Instead of the traditional one down, four up (three in this case), all the gears on the YCF are in the same direction. In other words, to find neutral, you just keep going down until you hit it. The reason this is great for beginners is because, if things go wrong, they can simply keep bashing down until they hit neutral.

The gears are close together, which is great for learners trying to work out which gear to be in, but the clutch isn’t as light as we’re now used to on most Japanese kids bikes. The motor is a linear chugger. It’s slow compared to a Honda CRF150R, even the 150F, but that’s okay because the YCF isn’t designed to be ridden like a race bike. If they were, they certainly wouldn’t have that gearbox. The throttle pull is short, almost like it has a stop installed, so there’s no chance of a graceful whisky-throttle trip off the back.

My mum is a normal size mum and the bike had plenty of curry to lug her around the property with ease, almost regardless of what gear she was stuck in. It didn’t lurch out of her hands when she released the clutch and the friction point seemed easy enough to find. It took a while for her to gauge the perfect throttle position, which meant a few stalls, but thankfully the 150E MX is blessed with electric start and it didn’t die on us once. There’s a kickstarter anyway.

The BIGY 150E MX is designed for short-arses.

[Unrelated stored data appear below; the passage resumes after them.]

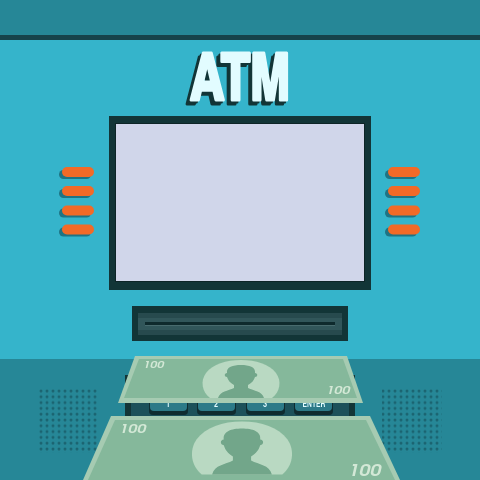
<!DOCTYPE html>
<html lang="en">
<head>
<meta charset="utf-8">
<title>ATM</title>
<style>
:root {
  --wall: #35b4cb;
  --wall-deep: #268797;
  --groove: #16434b;
  --frame: #123537;
  --slot: #31565a;
  --screen: #d0d6ea;
  --button: #f26a27;
  --shade: #1f7484;
  --title: #e2fcff;
  --note-edge: #a6cbb2;
  --note: #85b89b;
  --note-light: #b9d9c2;
  --note-dark: #72a68a;
  --note-ink: #d3e8d6;
}
html, body { margin: 0; width: 480px; height: 480px; overflow: hidden; background: var(--wall); }
svg { display: block; }
text { font-family: "TeX Gyre Heros Cn", "Liberation Sans", sans-serif; font-weight: 700; }
.title { font-size: 66px; stroke-width: 3; stroke-linejoin: round; }
.title-face { fill: var(--title); stroke: var(--title); }
.title-depth { fill: var(--frame); stroke: var(--frame); }
.key-label { font-size: 9px; fill: var(--title); text-anchor: middle; }
.value { font-family: "TeX Gyre Adventor", "Lato", sans-serif; font-style: italic; fill: var(--note-ink); }
</style>
</head>
<body>
<svg width="480" height="480" viewBox="0 0 480 480" role="img" aria-label="Cash machine with a blank screen and two banknotes">
  <defs>
    <g id="side-button">
      <rect x="-2" y="3" width="32" height="9" rx="4.5" fill="var(--shade)"/>
      <rect x="1" y="0" width="32" height="10" rx="5" fill="var(--button)"/>
    </g>
    <g id="button-column">
      <use href="#side-button" y="0"/>
      <use href="#side-button" y="19"/>
      <use href="#side-button" y="38.5"/>
      <use href="#side-button" y="57.5"/>
    </g>
    <pattern id="speaker-holes" width="6" height="5.8" patternUnits="userSpaceOnUse" x="38" y="388">
      <circle cx="3" cy="3" r="1.5" fill="#1b6471"/>
    </pattern>
    <g id="key">
      <rect x="0" y="388" width="39" height="27" rx="4" fill="#0f2c30"/>
      <rect x="1" y="386" width="37" height="25" rx="4" fill="#2c7a88"/>
    </g>
    <g id="portrait">
      <path d="M-31 19C-39 13 -41 2 -35 -6C-28 -15 -15 -19 0 -19S28 -15 35 -6C41 2 39 13 31 19Z" fill="var(--note-light)"/>
      <path d="M-23 19C-21 12 -13 12 -7 9V6C-11 4 -13 1 -14 -2C-17 -2 -17 -6 -14 -6C-15 -12 -8 -14 0 -14S15 -12 14 -6C17 -6 17 -2 14 -2C13 1 11 4 7 6V9C13 12 21 12 23 19Z" fill="var(--note-dark)"/>
    </g>
    <clipPath id="upper-note-area"><polygon points="139,359 343,359 357,398 124,398"/></clipPath>
    <clipPath id="lower-note-area"><polygon points="115,420 366,420 395,480 88,480"/></clipPath>
  </defs>

  <g id="cabinet">
    <rect width="480" height="480" fill="var(--wall)"/>
    <rect width="480" height="36" fill="var(--wall-deep)"/>
    <rect y="35" width="480" height="5" fill="var(--groove)"/>
    <rect y="359" width="480" height="121" fill="var(--wall-deep)"/>
  </g>

  <g id="sign" class="title">
    <text class="title-depth" x="186" y="104" textLength="100" lengthAdjust="spacingAndGlyphs" aria-hidden="true">ATM</text>
    <text class="title-depth" x="188" y="102" textLength="100" lengthAdjust="spacingAndGlyphs" aria-hidden="true">ATM</text>
    <text class="title-face" x="190" y="100" textLength="100" lengthAdjust="spacingAndGlyphs">ATM</text>
  </g>

  <g id="display">
    <rect x="109" y="116" width="262" height="174" fill="var(--frame)"/>
    <rect x="115" y="123" width="250" height="159" fill="#0d2527"/>
    <rect x="116" y="124" width="248" height="157" fill="var(--screen)"/>
  </g>

  <g id="side-buttons">
    <use href="#button-column" x="61" y="167"/>
    <use href="#button-column" x="387" y="167"/>
  </g>

  <g id="cash-slot">
    <rect x="132" y="306" width="216" height="35" fill="var(--frame)"/>
    <rect x="138" y="313" width="204" height="22" fill="#274a4e"/>
    <rect x="138" y="318" width="204" height="12" fill="var(--slot)"/>
    <rect x="145" y="322" width="190" height="4" fill="#0e2a2d"/>
    <rect x="145" y="325" width="190" height="1" fill="#486b6e"/>
  </g>

  <g id="speakers" fill="url(#speaker-holes)">
    <rect x="38" y="388" width="60" height="65"/>
    <rect x="382" y="388" width="60" height="65"/>
  </g>

  <g id="keypad">
    <rect x="125" y="375" width="230" height="49" fill="var(--frame)"/>
    <rect x="131" y="381" width="218" height="43" fill="#1c515a"/>
    <use href="#key" x="149"/>
    <use href="#key" x="197"/>
    <use href="#key" x="246"/>
    <use href="#key" x="294"/>
    <g class="key-label">
      <text x="168" y="407">1</text>
      <text x="216" y="407">2</text>
      <text x="265" y="407">3</text>
      <text x="314" y="407" textLength="23" lengthAdjust="spacingAndGlyphs">ENTER</text>
    </g>
  </g>

  <g id="upper-note">
    <polygon points="135,356 347,356 363,403 118,403" fill="var(--note-edge)"/>
    <polygon points="139,359 343,359 357,398 124,398" fill="var(--note)"/>
    <g clip-path="url(#upper-note-area)">
      <use href="#portrait" transform="translate(241 379)"/>
    </g>
    <text class="value" x="143" y="368" font-size="9" textLength="21" lengthAdjust="spacingAndGlyphs">100</text>
    <text class="value" x="326" y="394" font-size="10" textLength="24" lengthAdjust="spacingAndGlyphs">100</text>
  </g>

  <g id="lower-note">
    <polygon points="111,416 370,416 400,480 83,480" fill="var(--note-edge)"/>
    <polygon points="115,420 366,420 395,480 88,480" fill="var(--note)"/>
    <g clip-path="url(#lower-note-area)">
      <use href="#portrait" transform="translate(242 448) scale(1.3 1.4)"/>
    </g>
    <text class="value" x="119" y="433" font-size="12" textLength="27" lengthAdjust="spacingAndGlyphs">100</text>
    <text class="value" x="348" y="476" font-size="16" textLength="33" lengthAdjust="spacingAndGlyphs">100</text>
  </g>
</svg>
</body>
</html>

It has a BMX-style handlebar which allows those of us with longer legs to swing off it without hitting our knees, but the seat height (880mm) was just low enough for Mum to get her feet on the ground, then with an extra 250mm between handlebar and seat she was able to get her knees tucked in. Full of fuel the bike only weighs 81kg (claimed) as well so when she got off balance she was able to put her feet out to prevent herself from falling.

Combine that with a USD fork and a monoshock, with adjustable preload and rebound damping out back, that’s soft and comfortable and you’ve got the perfect beginner height. Mum could run with the bike between her legs when building up enough confidence to just release the clutch, roll on the throttle and take off. This is an important step for all beginners because being confident enough to lift your feet up when taking off and not fall when you get off balance is pertinent.

The brakes are solid, with discs front (220mm) and rear (200), but Mum rarely used them as she found it easier simply slowing to a stop with her feet out, and using just a little front brake. Surprisingly the 150E carries nearly six litres of fuel so we never had to worry about running out.

The YCF BIGY 150E MX will suit any beginner, not just your mum. The low seat, smooth engine and the four-up gearbox configuration make it perfect for nervous riders who aren’t sure if this is something they actually want to do. It also comes with black rims and a factory-look graphics kit so if you’re thinking of buying one for your image-conscious 10-year-old and not your mum, then at least they’ll look as cool as their heroes in ADB! MITCH LEES


Type SOHC, two-valve
Displacement 146cc
Bore & STROKE 56 x 57mm
Cooling Air
Compression ratio 9.8:1
Fuel metering Mikuni carb
Tank capacity 5.8L
Transmission Four-speed, constant-mesh
Clutch Cable, wet multiplate

Wheelbase 1300mm
Seat height 880mm
Ground clearance 315mm
Weight 81kg wet

FRONT USD fork, travel N/A
REAR Monoshock, travel N/A

Front YCF twin-piston, 220mm wave
Rear YCF single-piston, 200mm wave

Running Gear
Handlebar YCF non-tapered
Front tyre Arro 70/100-17
Rear tyre Arro 90/100-14

Price & Contacts
Price $2990
Phone (07) 5520 2483
Warranty Six months, parts only